Close this search box.

Medical School Applicants Get to Be a “DO for a Day”

Before coming to BCOM, first year student Emily Hanka attended a “DO for a Day” event at A.T. Still University School of Osteopathic Medicine in Mesa, Arizona. She spent a day shadowing a medical student and got her first introduction to Osteopathic Manipulative Medicine (OMM). She said the experience not only confirmed her desire to pursue osteopathic medicine, it opened her eyes to what it really takes to get through medical school.

“Everyone at A.T. Still was nice and welcoming. They answered all my questions and, to me, it said a lot about the school and the type of people that go there,” Hanka said. “When I came to BCOM, I could see that our students were the same way and I thought we should do something similar to reach out to people thinking of applying here so they can experience the culture, see the school firsthand, and find out it fits into their goals.”

Hanka, and other members of BCOM’s Student Osteopathic Medical Association (SOMA), decided to launch their own version of the DO for a Day program. The first event, held last December, drew in 13 students with medical school aspirations. The second event in March, was filled to the max capacity of 22 before it was even announced and there is already waitlist for the April event.

Hanka thinks students enrolled in BCOM’s community MCAT Prep Course and university advisors have been spreading the word. “When we did the first course we sent the online sign-up link to all the premed advisors in the region. Everyone’s pretty tech-savy these days and they must have been continuously checking the link for the next scheduled event because we opened it again for sign-ups and had over 25 people before we could even announce it.”

The program is geared toward premed students who are actively trying to get into medical school.

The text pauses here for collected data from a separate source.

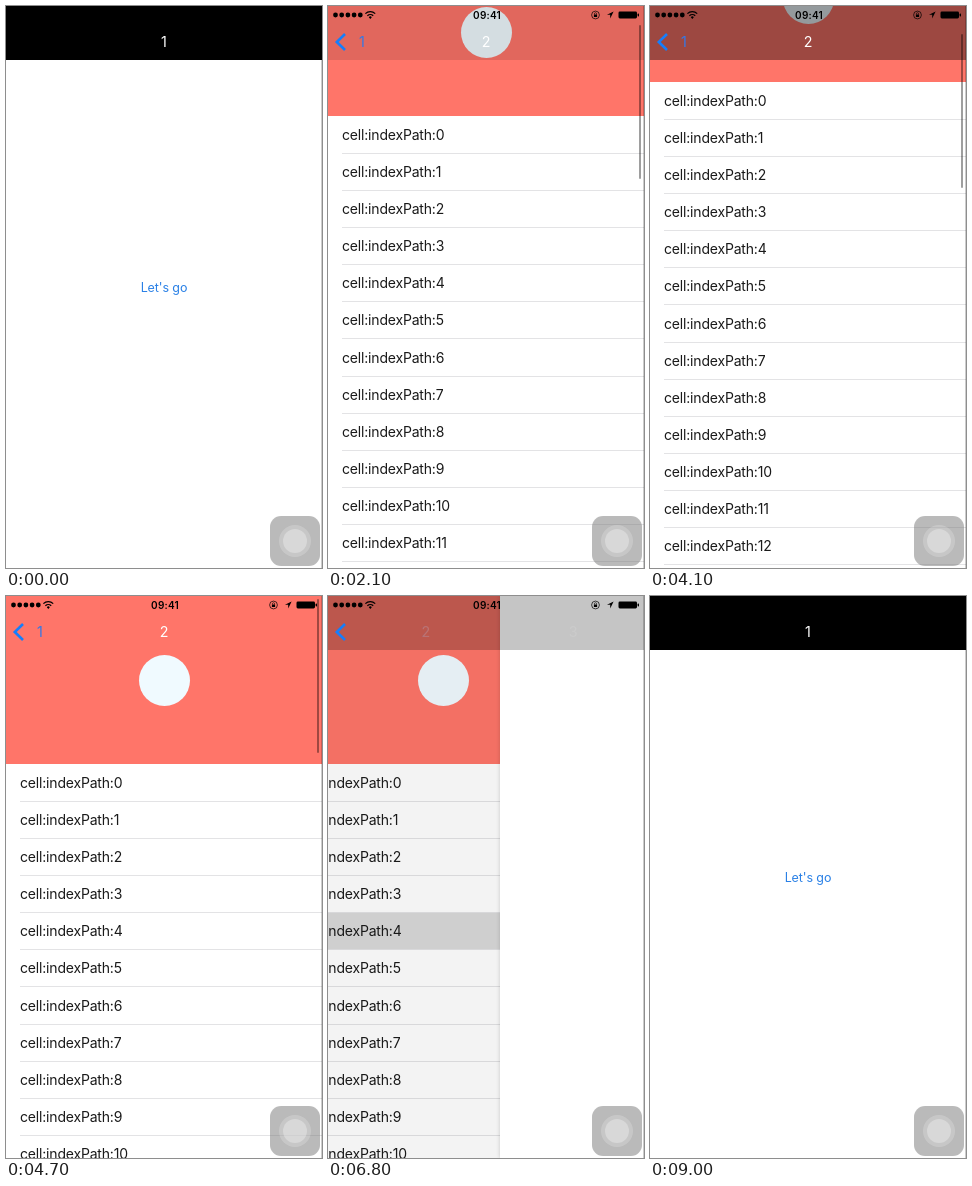
An HTML page that plays this animation: 316x562 px, repeating every 9900 ms.

```html
<!DOCTYPE html>
<html lang="en">
<head>
<meta charset="utf-8">
<title>Navigation bar transitions</title>
<style>
  html, body { margin: 0; width: 100%; height: 100%; overflow: hidden; background: #fff; }
  #stage {
    position: relative; width: 316px; height: 562px; overflow: hidden;
    background: #fff; color: #1a1a1a;
    font: 14px/1 Inter, Roboto, sans-serif;
  }
  #stage div, #stage svg { position: absolute; box-sizing: border-box; }
  .page {
    inset: 0; overflow: hidden; background: #fff;
    box-shadow: 0 0 4px rgba(0, 0, 0, .18);
  }
  .page::after {
    content: ""; position: absolute; inset: 0;
    background: #000; opacity: var(--dim, 0);
  }
  #go {
    top: 274px; width: 100%; text-align: center;
    font-size: 12.5px; line-height: 16px; letter-spacing: -.1px; color: #2a80e6;
  }
  #list { width: 100%; }
  #header { width: 100%; height: 168px; background: #ff7569; }
  #disc { left: 133px; top: 59px; width: 51px; height: 51px; border-radius: 50%; background: #f0faff; }
  .row { width: 100%; padding-left: 14px; letter-spacing: -.18px; white-space: nowrap; }
  .row::after {
    content: ""; position: absolute; left: 14px; right: 0; bottom: 0;
    height: 1px; background: #e3e3e5;
  }
  #thumb { left: 311px; width: 2px; height: 154px; border-radius: 1px; background: rgba(0, 0, 0, .38); }
  #bar { width: 100%; height: 54px; background: #000; }
  .title, .back { top: 26px; width: 40px; margin-left: -20px; text-align: center; line-height: 20px; font-size: 14.3px; }
  .title { color: #fff; }
  .back { color: #3578e6; }
  #status text { font: 600 10px Inter, Roboto, sans-serif; letter-spacing: .2px; }
  #touch { left: 264px; top: 510px; width: 50px; height: 50px; border-radius: 11px; background: rgba(119, 119, 119, .5); }
  #touch div { border-radius: 50%; background: rgba(255, 255, 255, .2); }
  #touch .outer { inset: 9px; }
  #touch .inner { inset: 13px; background: rgba(255, 255, 255, .3); }
  #edge { right: 0; width: 1px; height: 100%; background: rgba(0, 0, 0, .2); }
</style>
</head>
<body>
<div id="stage">
  <div class="page"><div id="go">Let's go</div></div>
  <div class="page">
    <div id="list"><div id="header"><div id="disc"></div></div></div>
    <div id="thumb"></div>
  </div>
  <div class="page"></div>

  <div id="bar"></div>
  <div class="title">1</div>
  <div class="title">2</div>
  <div class="title">3</div>
  <div class="back">1</div>
  <div class="back">2</div>
  <svg id="chevron" width="24" height="54" fill="none" stroke="#157efb" stroke-width="2.6">
    <path d="M17 28 8.8 36 17 44"/>
  </svg>

  <svg id="status" width="316" height="18">
    <path d="M7.5 9H33" stroke="#000" stroke-width="4.8" stroke-linecap="round" stroke-dasharray="0 6.2"/>
    <g fill="none" stroke="#000" stroke-width="1.3">
      <path d="M37.4 7.6a7 7 0 0 1 9.8 0M39.4 9.8a4.2 4.2 0 0 1 5.8 0"/>
      <circle cx="267.5" cy="9" r="3.9" stroke-width=".7"/>
      <path d="M266.4 8.6V7.8a1.1 1.1 0 0 1 2.2 0v.8" stroke-width=".6"/>
    </g>
    <path d="M40.8 11.2a2 2 0 0 1 3 0l-1.5 1.7ZM265.9 8.5h3.2v2.4h-3.2ZM285.6 5.4 279 8.8h3.2v3.8Z"/>
    <text x="159" y="12.6" text-anchor="middle">09:41</text>
    <rect x="290.5" y="5.5" width="18.5" height="7" rx="1.4"/>
    <rect x="309.6" y="7.6" width="1.4" height="2.8" rx=".6"/>
  </svg>

  <div id="touch"><div class="outer"></div><div class="inner"></div></div>
  <div id="edge"></div>
</div>

<script>
  const LOOP = 9900, STEP = 100, W = 316, REACH = 241;
  const PUSH_LIST = 760, PUSH_TOP = 5255;
  const $ = id => document.getElementById(id);
  const all = selector => [...document.querySelectorAll(selector)];
  const clamp = v => Math.min(1, Math.max(0, v));
  const mix = (a, b, u) => a + (b - a) * u;
  const ramp = (t, start, length) => clamp((t - start) / length);
  const pulse = (t, on, off) => Math.min(ramp(t, on, 100), ramp(-t, -off, 200));

  // Critically damped spring from 0 to 1.
  function spring(ms) {
    if (ms <= 0) return 0;
    if (ms > 600) return 1;
    const x = ms * .01826;
    return 1 - (1 + x) * Math.exp(-x);
  }

  // Edge swipe: smoothstep with a slower start.
  function swipe(t, start, length, lag) {
    const u = ramp(t, start, length) ** lag;
    return u * u * (3 - 2 * u);
  }

  function scrollAt(t) {
    const up = ramp(t, 1800, 1300), down = ramp(t, 3900, 1000);
    return REACH * (1 - (1 - up * up) ** 5) * (1 - down) ** 4.34;
  }

  const rowTop = i => Math.ceil(168.5 + 37.08 * i);
  const rows = Array.from({ length: 50 }, (_, i) => {
    const row = document.createElement("div"), height = rowTop(i + 1) - rowTop(i);
    row.className = "row";
    row.textContent = "cell:indexPath:" + i;
    row.style.cssText = `top:${rowTop(i)}px;height:${height}px;line-height:${height - 1}px`;
    $("list").append(row);
    return row;
  });
  const pages = all(".page"), titles = all(".title"), backs = all(".back");

  function place(el, x, opacity) {
    el.style.left = x + "px";
    el.style.opacity = opacity;
  }

  function draw(t) {
    const scroll = Math.round(scrollAt(t));
    const popped = swipe(t, 6200, 1000, 1.245) + swipe(t, 7800, 800, 1.095);
    // Depth is the place in the stack: 0, 1 or 2 at rest, fractions in transit.
    const depth = spring(t - PUSH_LIST) + spring(t - PUSH_TOP) - popped;
    const barDepth = ramp(t, PUSH_LIST, 100) + ramp(t, PUSH_TOP, 100) - popped;

    pages.forEach((page, k) => {
      const ahead = k - depth;
      const x = Math.round(ahead > 0 ? ahead * W : Math.max(-1, ahead) * .3 * W);
      page.style.left = x + "px";
      page.style.right = -x + "px";
      page.style.visibility = Math.abs(ahead) < .9999 ? "visible" : "hidden";
      page.style.setProperty("--dim", .1 * clamp(-ahead));
    });
    titles.forEach((el, k) => {
      const ahead = k - depth;
      place(el, 158 + ahead * (ahead > 0 ? 160 : 132), clamp(1 - Math.abs(ahead)) ** 3);
    });
    backs.forEach((el, k) => {
      const ahead = k + 1 - depth;
      place(el, 34 + ahead * 116, clamp(1 - Math.abs(ahead)) ** 3);
    });
    $("chevron").style.opacity = clamp(depth) ** 4;

    const listAlpha = clamp((scroll - 43) / 128);
    $("bar").style.opacity = barDepth < 1
      ? mix(1, listAlpha, barDepth)
      : mix(listAlpha, .5, barDepth - 1);

    $("list").style.top = -scroll + "px";
    $("thumb").style.top = 3 + scroll * .274 + "px";
    $("thumb").style.opacity =
      pulse(t, 1200, 1700) + pulse(t, 1800, 3700) + pulse(t, 3900, 5100) + pulse(t, 7100, 7400);
    rows[4].style.background = `rgba(217,217,217,${pulse(t, 5200, 7400)})`;
    $("go").style.opacity = t >= 700 && t < 800 ? .3 : 1;
  }

  const start = performance.now();
  function tick() {
    const t = (performance.now() - start) % LOOP;
    draw(Math.floor((t + 2) / STEP) * STEP % LOOP);
    requestAnimationFrame(tick);
  }
  tick();
</script>
</body>
</html>
```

Participants must be adults, but that is the only restriction. Each DO for a Day event is different as it depends on what classes are scheduled for that day. Participants arrive at 7:30 am and are matched with a BCOM first year student mentor. After classes, they get to hear from BCOM Admissions, tour the school, see an OMM demonstration, and experience the SIM Lab. There is even a time for the DO for a Day students to talk to the medical students about their med school interviews and listen to their BCOM mentor answer interviewees questions.

For the March event, students were in class from 8 am to 3 pm, learning about reproductive anatomy. The classroom schedule for the date of the April event is only from 8 am to 11 am, but Hanka said that’s all part of the experience. “Some days in medical school are ridiculously long and you want to poke your eyes out by the end of the day, but they need to know that if they want to make it here,” she said.

Brian Rodriguez, a student at UTEP, heard about DO for a Day through his university’s Medical Professions Organization. He said before this experience he didn’t realize that medical schools are either allopathic or osteopathic and that he’s seriously considering pursing osteopathic medicine, perhaps even at BCOM.

“I paid attention during the lectures and learned some neat material, even though the classes were pretty difficult,” Rodriguez added. “My BCOM mentor, Avery Neal, and a few friends were nice enough to share some suggestions on how to make note taking, homework, and the path to medical school easier.”

It’s exactly the experience Hanka hopes all the DO for a Day participants have. She plans to keep the program going and she envisions handing down “this amazing opportunity to gain leadership experience” to the next group of first year students with each incoming class.

“We’re doing this mostly as a service to those who want to be in our shoes, because we’ve all been where they are right now trying to get into medical school,” she said. “And also we want to market BCOM and show it off a little. We want good students to come to BCOM because if we get good students, we get good doctors in our community.”